Dataset items
○ ○ ○ ○

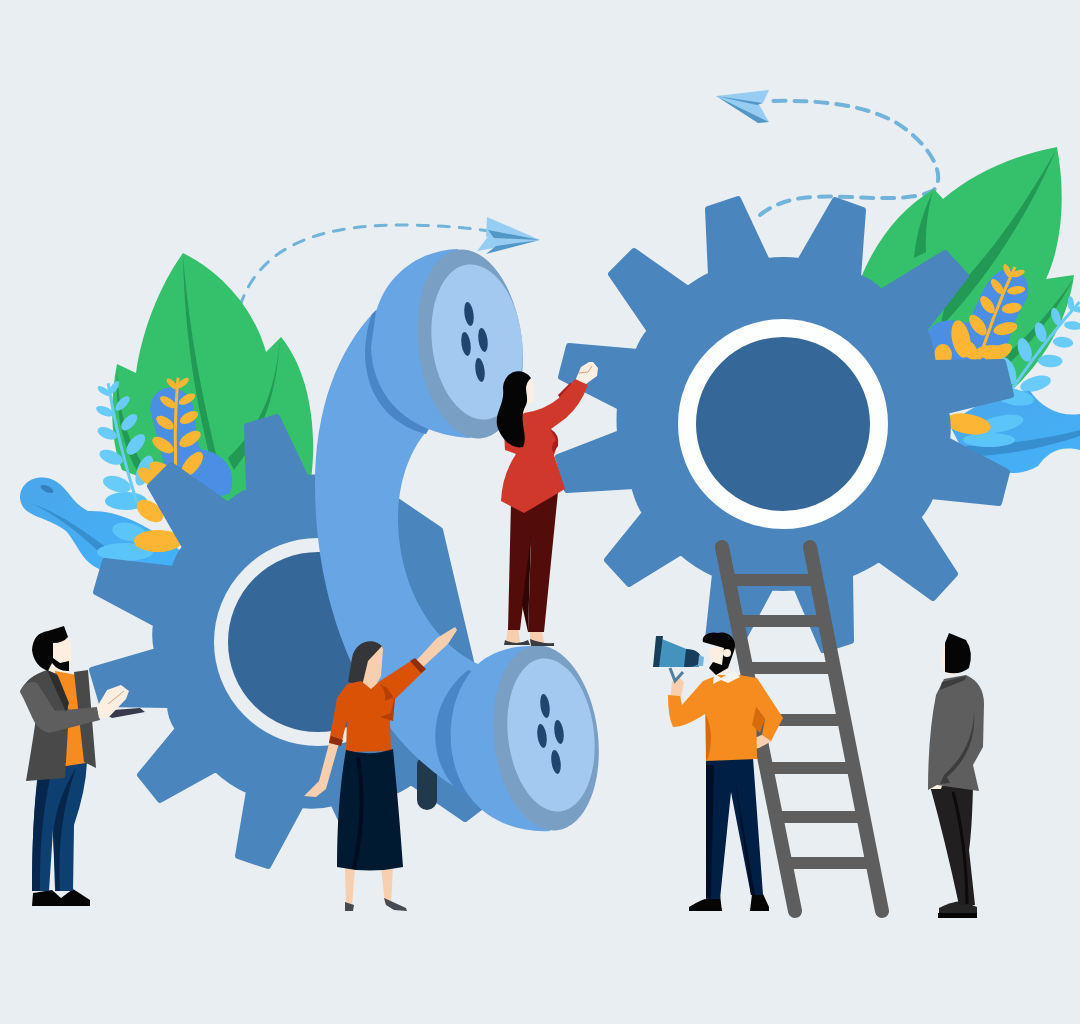
<!DOCTYPE html>
<html lang="en">
<head>
<meta charset="utf-8">
<title>Support team illustration</title>
<style>
:root{--bg:#e9eef2;--gear:#4a85bd;--gear-dark:#366799;--ring:#fdfefe;--phone:#68a5e5;--phone-shade:#4a86c7;--rim:#7a9fc4;--pad:#a3c9f0;--hole:#1f466f;--leaf:#35c06b;--leaf-dark:#229a55;--sky:#5bc5fa;--berry:#fdb633;--bud:#4a8fe4;--skin:#f7cfae;--pale:#fdeee2;--hair:#050505;--grey:#5e5e5e;--orange:#f68b1f;--navy:#001f45;--plane:#97cdf3;--plane-dark:#5297c6;--trail:#72b3d9}
html,body{margin:0;background:var(--bg)}
body{width:1080px;height:1024px;overflow:hidden}
svg{display:block}
.gear{fill:var(--gear);stroke:var(--gear);stroke-width:6;stroke-linejoin:round}
.hub{fill:var(--gear-dark);stroke:var(--ring)}
.leaf{fill:var(--leaf)}.vein{fill:var(--leaf-dark)}
.sky{fill:var(--sky)}.berry{fill:var(--berry)}.bud{fill:var(--bud)}
.phone{fill:var(--phone)}.shade{fill:var(--phone-shade)}.rim{fill:var(--rim)}.pad{fill:var(--pad)}.hole{fill:var(--hole)}
.skin{fill:var(--skin)}.pale{fill:var(--pale)}.hair{fill:var(--hair)}.grey{fill:var(--grey)}.orange{fill:var(--orange)}.navy{fill:var(--navy)}
.trail{fill:none;stroke:var(--trail);stroke-linecap:round}
.plane{fill:var(--plane)}.plane-dark{fill:var(--plane-dark)}
.ladder{fill:none;stroke:var(--grey);stroke-linecap:round}
</style>
</head>
<body>
<svg width="1080" height="1024" viewBox="0 0 1080 1024" role="img" aria-label="A team working around large gears and a telephone handset">
<defs>
<linearGradient id="bark" x1="0" y1="0" x2="1" y2="1"><stop offset="0" stop-color="#4ba6ea"/><stop offset="1" stop-color="#43b2f8"/></linearGradient>
<g id="sprig">
<path d="M0 0Q-4-60 1-112" fill="none" stroke="currentColor" stroke-width="3"/>
<g fill="currentColor">
<ellipse cx="-15" cy="-21" rx="14" ry="7" transform="rotate(28 -15 -21)"/><ellipse cx="15" cy="-27" rx="15" ry="7" transform="rotate(-50 15 -27)"/>
<ellipse cx="-14" cy="-46" rx="12" ry="6" transform="rotate(32 -14 -46)"/><ellipse cx="13" cy="-52" rx="12" ry="6" transform="rotate(-32 13 -52)"/>
<ellipse cx="-12" cy="-68" rx="10" ry="5" transform="rotate(32 -12 -68)"/><ellipse cx="12" cy="-73" rx="10" ry="5" transform="rotate(-28 12 -73)"/>
<ellipse cx="-9" cy="-88" rx="9" ry="4" transform="rotate(32 -9 -88)"/><ellipse cx="10" cy="-91" rx="9" ry="4" transform="rotate(-28 10 -91)"/>
<ellipse cx="-5" cy="-106" rx="7" ry="3" transform="rotate(45 -5 -106)"/><ellipse cx="6" cy="-107" rx="7" ry="3" transform="rotate(-38 6 -107)"/>
</g>
</g>
<g id="speaker-holes" class="hole">
<ellipse cx="-6" cy="-28" rx="4.5" ry="12" transform="rotate(-8 -6 -28)"/><ellipse cx="-9" cy="2" rx="4.5" ry="12" transform="rotate(-8 -9 2)"/><ellipse cx="8" cy="-2" rx="4.5" ry="12" transform="rotate(-8 8 -2)"/><ellipse cx="5" cy="28" rx="4.5" ry="12" transform="rotate(-8 5 28)"/>
</g>
</defs>
<rect width="1080" height="1024" fill="var(--bg)"/>

<g id="flight-paths">
<path class="trail" d="M240 306C262 240 330 224 410 225Q455 226 490 231" stroke-width="3" stroke-dasharray="11 10"/>
<path class="plane" d="M487 217L540 240 486 237Z"/><path class="plane" d="M540 240L490 234 477 251Z"/><path class="plane-dark" d="M540 240L488 230 494 238ZM540 240L496 246 486 254Z"/>
<path class="trail" d="M760 215C785 195 815 196 850 197C890 199 918 199 934 190C948 172 925 140 895 122C860 103 815 100 768 101" stroke-width="4" stroke-dasharray="12 9"/>
<path class="plane" d="M716 96L769 90 763 103ZM716 96L757 101 769 122Z"/><path class="plane-dark" d="M716 96L763 103 757 105ZM716 96L769 122 758 123Z"/>
</g>

<g id="foliage-left">
<path class="leaf" d="M183 253C225 274 255 312 266 352L281 337C308 370 318 425 311 480L225 510 122 470C110 440 110 400 117 364L136 373C142 330 160 285 183 253Z"/>
<path class="vein" d="M183 256C190 340 204 405 220 470L211 462C196 400 185 340 183 256ZM280 340C276 395 264 432 234 470L228 458C262 425 275 390 280 340ZM117 368C118 410 128 445 150 475L143 480C122 450 115 410 117 368Z"/>
<path class="bud" d="M150 410C151 386 174 381 188 396C199 410 193 430 200 449C232 454 237 480 229 494L175 505Z"/>
<path d="M20 498C20 479 42 472 57 482C70 491 72 503 88 511C116 510 145 522 182 552L168 572 105 571C82 565 78 544 66 531C45 515 22 518 20 498Z" fill="url(#bark)"/>
<path d="M30 503C65 514 95 540 132 566L116 568C90 543 64 518 30 503Z" fill="#388fd0"/><ellipse cx="47" cy="489" rx="7" ry="3" fill="#347fc0" transform="rotate(25 47 489)"/>
<g class="sky"><ellipse cx="126" cy="501" rx="21" ry="9"/><ellipse cx="129" cy="532" rx="17" ry="9" transform="rotate(12 129 532)"/><ellipse cx="125" cy="552" rx="28" ry="9"/></g>
<use href="#sprig" color="#69cbf7" transform="translate(137 503) rotate(-14) scale(1 1.1)"/>
<use href="#sprig" color="#fdb633" transform="translate(177 492) scale(1 1.02)"/>
<g class="berry"><ellipse cx="149" cy="477" rx="13" ry="7" transform="rotate(35 149 477)"/><ellipse cx="150" cy="511" rx="15" ry="9" transform="rotate(35 150 511)"/><ellipse cx="158" cy="541" rx="24" ry="11"/></g>
</g>

<g id="foliage-right">
<path class="leaf" d="M860 280C877 238 902 208 934 189L943 199C975 172 1015 155 1057 147C1066 195 1062 245 1046 279L1074 275C1068 320 1045 360 1010 392L940 380Z"/>
<path class="vein" d="M1056 150C1028 215 990 275 940 328L946 300C990 255 1025 205 1056 150ZM933 191C923 212 916 234 914 258L926 252C925 230 928 208 933 191ZM1074 278C1055 314 1030 345 1000 372L1002 358C1031 334 1055 306 1074 278Z"/>
<path class="bud" d="M925 338C930 320 949 317 968 323C979 303 984 277 1003 270C1024 265 1035 287 1024 304C1013 320 1010 342 1000 365L932 364Z"/>
<use href="#sprig" color="#fdb633" transform="translate(975 374) rotate(20) scale(1 1.02)"/>
<g class="berry"><ellipse cx="961" cy="339" rx="9" ry="19" transform="rotate(-12 961 339)"/><ellipse cx="943" cy="355" rx="9" ry="11"/><ellipse cx="992" cy="352" rx="16" ry="7"/></g>
<use href="#sprig" color="#69cbf7" transform="translate(1006 398) rotate(37) scale(1 1.08)"/>
<path d="M949 424C975 405 1000 391 1030 391C1042 408 1060 417 1080 414V450C1058 445 1047 454 1038 466C1018 478 995 475 965 455Z" fill="url(#bark)"/>
<path d="M965 446C1005 444 1042 440 1080 430V436C1040 449 1006 455 975 456Z" fill="#388fd0"/>
<g class="sky"><ellipse cx="1014" cy="397" rx="20" ry="8" transform="rotate(10 1014 397)"/><ellipse cx="1000" cy="424" rx="24" ry="8" transform="rotate(-12 1000 424)"/><ellipse cx="989" cy="440" rx="26" ry="7"/></g>
<ellipse class="berry" cx="968" cy="424" rx="23" ry="10" transform="rotate(10 968 424)"/>
</g>

<g id="gear-left">
<path class="gear" d="M247 426L277 417 306 478Q324 476 345 479L380 420 396 426 390 496 440 530 480 700 466 716Q456 750 440 766L482 806 465 819 411 782Q400 790 389 793L392 845 363 866 333 803Q318 807 301 805L268 866 238 856 249 791Q231 783 216 769L160 800 140 775 178 729Q170 717 170 705L102 704 92 670 157 651Q154 638 156 624L96 592 105 561 174 569Q178 556 185 547L150 486 171 465 228 505Q238 496 249 491Z"/>
<circle class="hub" cx="318" cy="642" r="97" stroke-width="14" stroke="#e9eef2" style="stroke:#e9eef2"/>
<path d="M427 765V800" stroke="#20394d" stroke-width="20" stroke-linecap="round"/>
</g>

<g id="gear-right">
<path class="gear" d="M708 209L738 199 767 261Q783 259 800 261L835 200 863 210 858 277Q870 281 881 292L945 253 966 276 924 330Q930 340 933 363L1003 362 1011 395 946 411Q949 425 947 440L1007 472 999 503 931 496Q926 508 918 517L955 574 933 598 879 559Q863 569 850 574L851 641 823 650 796 587Q783 589 771 587L740 645 708 639 715 574Q697 566 681 552L629 584 607 560 645 513Q638 502 634 486L567 490 558 457 620 433Q619 420 620 407L561 377 569 346 638 352Q642 340 650 331L611 274 634 251 688 289Q700 280 711 275Z"/>
<circle class="hub" cx="783" cy="424" r="96" stroke-width="18"/>
</g>

<g id="handset">
<path class="phone" d="M376 310C337 350 315 410 315 485C315 610 365 740 470 796L480 665C425 640 397 575 398 515C399 480 410 451 426 432Z"/>
<path class="shade" d="M372 314C354 365 371 420 426 434L430 427C385 410 370 365 379 308Z"/>
<path class="phone" d="M376 312C386 275 419 250 458 249L470 438C425 436 373 410 371 347Z"/>
<ellipse class="rim" cx="470" cy="344" rx="52" ry="95" transform="rotate(-7 470 344)"/>
<ellipse class="pad" cx="477" cy="342" rx="45" ry="78" transform="rotate(-7 477 342)"/>
<use href="#speaker-holes" x="475" y="342"/>
<path class="shade" d="M468 670C430 700 423 755 458 791L477 798 478 674Z"/>
<path class="phone" d="M474 668C486 654 510 645 533 646L550 831C515 833 485 818 470 797C445 765 442 704 474 668Z"/>
<ellipse class="rim" cx="546" cy="738" rx="52" ry="93" transform="rotate(-7 546 738)"/>
<ellipse class="pad" cx="551" cy="735" rx="43" ry="77" transform="rotate(-7 551 735)"/>
<use href="#speaker-holes" x="551" y="734"/>
</g>

<g id="ladder" class="ladder">
<path stroke-width="12" d="M734 580H816M743 621H824M752 668H832M762 720H842M772 768H850M781 817H860M790 863H870"/>
<path stroke-width="14" d="M722 547L795 911M810 547L882 911"/>
</g>

<g id="woman-in-red">
<path class="skin" d="M508 625H518L520 643H506ZM530 625H541L544 643H530Z"/>
<path d="M505 640Q517 646 528 640L530 645H504ZM530 639Q542 644 554 643V646H531Z" fill="#3b3b42"/>
<path d="M511 502L558 492 544 632H528L531 540 520 630H508Z" fill="#520c09"/><path d="M531 535L522 605 528 632Z" fill="#300504"/>
<path class="pale" d="M522 378Q534 374 534 389L533 402 525 405 528 415 516 418Z"/>
<path d="M558 395L570 383 581 386 566 408Z" fill="#a91f1c"/>
<path class="pale" d="M575 381L581 367 589 362 593 362 598 368 597 376 586 384Z"/>
<path d="M524 413Q545 410 559 398L575 379 588 385Q580 406 566 418L551 429Q559 436 557 446L554 455 565 489 524 513 501 501Q502 475 516 454L505 450 504 432Z" fill="#d0382c"/>
<path d="M550 429Q560 434 558 446L553 453Q550 445 556 440Z" fill="#a91f1c"/>
<path class="hair" d="M531 378C523 366 504 370 503 388C505 404 495 411 497 425C500 438 512 450 523 447C529 433 517 421 526 405C530 395 521 388 531 378Z"/>
<path d="M578 373L588 372 592 366" stroke="#d7a284" fill="none"/>
</g>

<g id="man-clapping">
<path class="hair" d="M33 893L52 890 61 898 73 889 90 900V906H32Z"/>
<path d="M38 772L87 761Q86 790 74 825L73 891H55L53 830 49 891H32Q32 820 38 772Z" fill="#0d3f70"/><path d="M38 778L50 778Q39 830 40 891H32Q32 820 38 778ZM76 768Q56 800 53 835L56 891 60 891Q56 825 76 768Z" fill="#07264b"/>
<path class="pale" d="M47 646L60 634 71 642 71 665 63 678 49 674Z"/>
<path class="orange" d="M55 671L77 675 86 763 66 766Z"/>
<path d="M47 670L57 674 69 711 65 778 26 781Q33 740 36 718L20 692Q27 676 47 670ZM74 672L88 670 96 768 84 762Z" fill="#494949"/>
<path d="M100 711L140 708 145 712 112 718Z" fill="#38394a"/>
<path class="grey" d="M20 691Q26 679 37 683L55 711 97 707 100 720 49 733Q37 730 32 717Z"/><path d="M47 670L58 676 69 703 66 712Z" fill="#2d2d2d"/>
<path class="pale" d="M97 707L107 690 121 685 129 691 126 699 108 718 99 718Z"/><path d="M108 704L124 691" stroke="#d7a284" fill="none"/>
<path class="hair" d="M32 650Q33 633 48 631L64 626 68 637Q63 643 53 643L53 658 60 663 69 661 69 671Q59 672 52 663L48 671Q34 666 32 650Z"/>
</g>

<g id="woman-pointing">
<path class="skin" d="M345 867L355 867 352 907 346 907ZM381 867L393 867 391 904 385 904ZM330 740L339 743 326 789 316 797 304 796 319 781ZM416 661L437 638 455 627 457 630 448 644 423 667ZM364 650Q378 636 383 649L381 676 373 691 361 684Z"/>
<path d="M345 902L354 905 353 911H345ZM384 898L406 908 407 911 394 910 386 905Z" fill="#474953"/>
<path class="hair" d="M382 646C373 637 355 641 352 658L348 682 362 686 368 661Z" style="fill:#34363a"/>
<path d="M347 684L361 681 371 689 380 681 414 659 425 670 393 701Q396 713 390 721L391 751 346 752 347 720 341 745 329 742 337 698Z" fill="#d95206"/>
<path d="M410 661L415 658 426 669 421 673ZM331 736L343 740 341 746 329 743Z" fill="#902e09"/><path d="M380 684Q386 690 385 701L394 697 391 713 380 717 393 721 395 699 387 688Z" fill="#b64004"/>
<path d="M346 750Q370 757 393 749Q399 810 403 867Q370 874 337 867Q337 800 346 750Z" fill="#001a32"/>
<path d="M358 757Q367 810 354 869" stroke="#000d20" stroke-width="4" fill="none"/>
</g>

<g id="man-with-megaphone">
<path class="hair" d="M689 907Q703 898 720 895L722 911H689ZM752 894L763 894 769 907V911H750Z"/>
<path class="navy" d="M706 759L753 758 763 895H751L731 792 720 899H706Z"/><path d="M706 765L714 765 711 898H706ZM735 780L742 820 755 895H751Z" fill="#000f27"/>
<path class="skin" d="M670 702L672 682 678 676 684 682 680 703ZM768 732L772 741 759 748 744 751 744 743 757 737Z"/>
<path class="pale" d="M709 648L729 646 730 669 722 680 712 672Z"/>
<path class="orange" d="M668 695L680 696 682 705 703 681 718 675 739 675 757 678 783 718 771 741 762 735 765 719 756 707 757 759 706 761 705 714Q685 727 673 727Q668 717 668 695Z"/>
<path d="M706 715Q715 736 708 758L706 761ZM756 707L765 719 760 733 752 725Z" fill="#d66b0b"/>
<path d="M714 673L721 678 734 670 740 677 728 683 721 680 713 684Z" fill="#f6f2ed"/>
<path class="hair" d="M703 642C701 635 710 631 718 633C730 630 738 641 734 651L728 668 716 675 709 668 713 662 722 665 724 648Z"/><circle class="pale" cx="727" cy="653" r="4"/>
<path d="M657 637L689 650 699 654 699 667 682 667 654 667Z" fill="#4493bf"/><path d="M656 636L663 636 659 667H653ZM686 649Q700 649 702 660Q698 668 684 667Z" fill="#173e5b"/><path d="M699 655L704 657 703 666 698 666Z" fill="#73b7dc"/><path d="M670 668L675 681 683 672" stroke="#527d9b" stroke-width="3" fill="none"/>
</g>

<g id="man-watching">
<path class="hair" d="M939 908Q950 902 962 901L977 907V917H939Z" style="fill:#242424"/><path class="hair" d="M938 913H977V918H938Z"/>
<path d="M930 786L973 786Q972 830 969 850L975 905H959Q945 840 930 786Z" fill="#211f20"/><path d="M953 792Q966 840 967 904" stroke="#0b0b0b" stroke-width="3" fill="none"/>
<path class="pale" d="M944 645L941 660 944 672 953 676 962 670 962 648ZM929 779L943 782 941 789 929 789Z"/>
<path class="grey" d="M944 679L966 675Q984 683 984 704L983 747 973 765 979 791 937 785 928 790Q928 735 936 695Z"/>
<path d="M942 682L966 676 965 680 940 690ZM974 710Q974 748 944 775L940 784 950 783 947 777Q977 752 974 710Z" fill="#3d3d3d"/>
<path class="hair" d="M945 655L945 643 949 633 966 640Q974 652 969 668Q959 676 945 672Z"/>
</g>
</svg>
</body>
</html>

○ ○ ○ ○

— What this task involves —
Your task is to collect every line above that contains the word "speaker".

— Task output —
<g id="speaker-holes" class="hole">
<use href="#speaker-holes" x="475" y="342"/>
<use href="#speaker-holes" x="551" y="734"/>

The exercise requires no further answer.